__What you are asked to do__. Of the entries below, copy only those lines that contain the word "html".
[Dataset records Boundary: Start]
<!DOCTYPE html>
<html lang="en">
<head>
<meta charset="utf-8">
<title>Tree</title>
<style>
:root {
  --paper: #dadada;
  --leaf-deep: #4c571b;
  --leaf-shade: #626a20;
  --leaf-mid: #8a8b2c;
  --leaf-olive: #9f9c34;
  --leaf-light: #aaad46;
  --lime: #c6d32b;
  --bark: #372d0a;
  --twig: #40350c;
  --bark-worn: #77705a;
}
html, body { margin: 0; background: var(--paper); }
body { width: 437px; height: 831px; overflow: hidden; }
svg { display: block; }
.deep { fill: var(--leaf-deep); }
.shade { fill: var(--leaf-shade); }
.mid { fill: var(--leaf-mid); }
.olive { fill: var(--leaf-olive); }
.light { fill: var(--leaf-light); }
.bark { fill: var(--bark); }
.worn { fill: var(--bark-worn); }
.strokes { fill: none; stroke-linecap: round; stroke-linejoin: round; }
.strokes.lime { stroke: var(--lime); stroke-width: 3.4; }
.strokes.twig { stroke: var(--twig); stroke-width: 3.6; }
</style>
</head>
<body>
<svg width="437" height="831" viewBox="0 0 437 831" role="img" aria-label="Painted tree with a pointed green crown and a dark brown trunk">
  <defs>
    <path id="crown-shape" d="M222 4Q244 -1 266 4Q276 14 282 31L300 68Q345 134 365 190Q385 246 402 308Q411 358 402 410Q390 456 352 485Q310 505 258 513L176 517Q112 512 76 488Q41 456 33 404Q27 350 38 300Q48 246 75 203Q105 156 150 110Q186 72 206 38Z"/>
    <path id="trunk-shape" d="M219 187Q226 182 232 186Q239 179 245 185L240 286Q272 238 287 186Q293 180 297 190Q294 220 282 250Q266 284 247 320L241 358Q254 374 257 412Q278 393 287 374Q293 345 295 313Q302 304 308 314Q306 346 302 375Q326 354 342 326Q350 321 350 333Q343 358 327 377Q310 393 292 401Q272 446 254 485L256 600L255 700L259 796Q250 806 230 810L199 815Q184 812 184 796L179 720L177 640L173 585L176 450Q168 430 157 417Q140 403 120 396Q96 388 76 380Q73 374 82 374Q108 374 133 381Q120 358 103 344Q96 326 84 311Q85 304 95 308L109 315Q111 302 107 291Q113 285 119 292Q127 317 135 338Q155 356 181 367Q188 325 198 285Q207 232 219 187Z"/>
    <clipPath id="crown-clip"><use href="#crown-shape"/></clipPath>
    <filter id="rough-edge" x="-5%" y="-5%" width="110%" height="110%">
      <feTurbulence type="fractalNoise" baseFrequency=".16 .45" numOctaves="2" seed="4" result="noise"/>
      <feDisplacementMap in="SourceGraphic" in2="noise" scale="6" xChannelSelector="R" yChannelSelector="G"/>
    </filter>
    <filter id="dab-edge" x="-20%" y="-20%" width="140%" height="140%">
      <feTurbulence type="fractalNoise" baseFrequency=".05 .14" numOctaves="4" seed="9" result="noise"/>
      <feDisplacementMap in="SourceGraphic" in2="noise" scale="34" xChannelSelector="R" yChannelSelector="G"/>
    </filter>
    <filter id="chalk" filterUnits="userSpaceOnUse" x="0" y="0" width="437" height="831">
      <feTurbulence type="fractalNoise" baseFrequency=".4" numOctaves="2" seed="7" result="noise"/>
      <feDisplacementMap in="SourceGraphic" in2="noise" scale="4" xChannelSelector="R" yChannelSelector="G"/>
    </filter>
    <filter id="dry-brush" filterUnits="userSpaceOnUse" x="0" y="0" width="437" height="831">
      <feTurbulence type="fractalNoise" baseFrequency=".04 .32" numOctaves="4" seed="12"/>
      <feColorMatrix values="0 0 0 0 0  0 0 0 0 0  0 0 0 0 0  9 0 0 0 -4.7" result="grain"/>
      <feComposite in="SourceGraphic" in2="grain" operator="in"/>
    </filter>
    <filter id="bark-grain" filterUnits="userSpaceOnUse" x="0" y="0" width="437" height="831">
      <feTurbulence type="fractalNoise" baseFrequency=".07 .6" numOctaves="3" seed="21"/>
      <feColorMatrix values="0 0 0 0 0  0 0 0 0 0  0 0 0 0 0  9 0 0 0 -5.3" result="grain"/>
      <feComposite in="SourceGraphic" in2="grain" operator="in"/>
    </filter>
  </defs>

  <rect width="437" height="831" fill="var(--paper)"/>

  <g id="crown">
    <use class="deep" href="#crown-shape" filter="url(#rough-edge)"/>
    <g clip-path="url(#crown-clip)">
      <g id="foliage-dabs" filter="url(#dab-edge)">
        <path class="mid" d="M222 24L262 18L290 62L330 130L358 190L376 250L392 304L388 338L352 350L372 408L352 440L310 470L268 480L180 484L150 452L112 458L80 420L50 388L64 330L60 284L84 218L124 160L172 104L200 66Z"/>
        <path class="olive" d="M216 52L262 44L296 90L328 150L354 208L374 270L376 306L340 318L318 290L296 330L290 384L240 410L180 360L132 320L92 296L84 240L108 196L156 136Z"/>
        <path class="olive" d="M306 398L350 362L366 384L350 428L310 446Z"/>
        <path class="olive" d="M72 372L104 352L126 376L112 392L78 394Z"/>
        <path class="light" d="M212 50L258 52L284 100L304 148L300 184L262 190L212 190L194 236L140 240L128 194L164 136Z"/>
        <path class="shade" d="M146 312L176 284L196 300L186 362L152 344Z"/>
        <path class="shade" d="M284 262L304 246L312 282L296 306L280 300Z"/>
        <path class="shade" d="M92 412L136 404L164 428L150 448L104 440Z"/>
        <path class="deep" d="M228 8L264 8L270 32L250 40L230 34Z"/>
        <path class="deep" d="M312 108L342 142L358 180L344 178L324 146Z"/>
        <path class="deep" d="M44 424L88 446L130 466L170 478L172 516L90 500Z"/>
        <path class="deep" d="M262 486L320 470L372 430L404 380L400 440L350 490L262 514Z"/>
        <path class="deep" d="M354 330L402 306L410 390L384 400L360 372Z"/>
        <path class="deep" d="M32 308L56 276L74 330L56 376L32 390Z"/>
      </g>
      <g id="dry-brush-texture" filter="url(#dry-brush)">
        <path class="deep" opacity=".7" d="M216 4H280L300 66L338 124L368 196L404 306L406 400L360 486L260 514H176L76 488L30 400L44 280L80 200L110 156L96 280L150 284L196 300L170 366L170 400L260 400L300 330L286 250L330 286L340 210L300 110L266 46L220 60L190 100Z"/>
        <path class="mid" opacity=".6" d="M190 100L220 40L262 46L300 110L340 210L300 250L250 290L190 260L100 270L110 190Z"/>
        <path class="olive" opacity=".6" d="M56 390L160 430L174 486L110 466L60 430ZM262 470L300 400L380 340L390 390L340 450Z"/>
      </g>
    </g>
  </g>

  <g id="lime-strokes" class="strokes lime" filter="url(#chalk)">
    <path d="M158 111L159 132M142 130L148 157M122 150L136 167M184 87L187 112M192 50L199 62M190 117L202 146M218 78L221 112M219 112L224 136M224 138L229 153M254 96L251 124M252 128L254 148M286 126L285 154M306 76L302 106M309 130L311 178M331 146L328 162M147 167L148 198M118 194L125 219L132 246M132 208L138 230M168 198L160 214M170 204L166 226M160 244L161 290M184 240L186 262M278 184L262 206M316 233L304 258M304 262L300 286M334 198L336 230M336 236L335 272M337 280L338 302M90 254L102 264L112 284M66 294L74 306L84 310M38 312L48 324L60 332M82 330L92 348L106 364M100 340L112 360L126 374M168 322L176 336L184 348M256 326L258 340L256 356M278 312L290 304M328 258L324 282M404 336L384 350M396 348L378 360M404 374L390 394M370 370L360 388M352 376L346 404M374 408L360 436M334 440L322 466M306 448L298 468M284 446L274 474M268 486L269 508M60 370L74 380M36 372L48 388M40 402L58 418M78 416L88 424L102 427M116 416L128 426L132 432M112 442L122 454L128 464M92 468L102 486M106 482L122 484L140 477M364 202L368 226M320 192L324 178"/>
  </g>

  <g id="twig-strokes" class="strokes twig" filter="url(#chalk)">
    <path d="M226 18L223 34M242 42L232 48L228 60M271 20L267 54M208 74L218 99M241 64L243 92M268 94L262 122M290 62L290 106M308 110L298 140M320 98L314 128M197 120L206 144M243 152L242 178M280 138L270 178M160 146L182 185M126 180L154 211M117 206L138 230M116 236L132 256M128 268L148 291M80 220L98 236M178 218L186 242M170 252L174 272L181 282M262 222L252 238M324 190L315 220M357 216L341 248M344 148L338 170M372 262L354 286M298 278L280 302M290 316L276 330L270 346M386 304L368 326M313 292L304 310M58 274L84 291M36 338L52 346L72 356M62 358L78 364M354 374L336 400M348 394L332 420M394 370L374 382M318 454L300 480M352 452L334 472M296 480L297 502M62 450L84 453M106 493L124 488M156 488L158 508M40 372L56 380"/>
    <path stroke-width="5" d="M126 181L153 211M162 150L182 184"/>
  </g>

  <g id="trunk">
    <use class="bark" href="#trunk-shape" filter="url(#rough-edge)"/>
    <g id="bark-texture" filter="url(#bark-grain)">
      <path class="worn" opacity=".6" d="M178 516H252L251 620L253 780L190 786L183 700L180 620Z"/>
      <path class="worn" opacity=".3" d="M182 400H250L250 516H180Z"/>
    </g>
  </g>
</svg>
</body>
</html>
[Dataset records Boundary: End]
__Result__.
<!DOCTYPE html>
<html lang="en">
html, body { margin: 0; background: var(--paper); }
</html>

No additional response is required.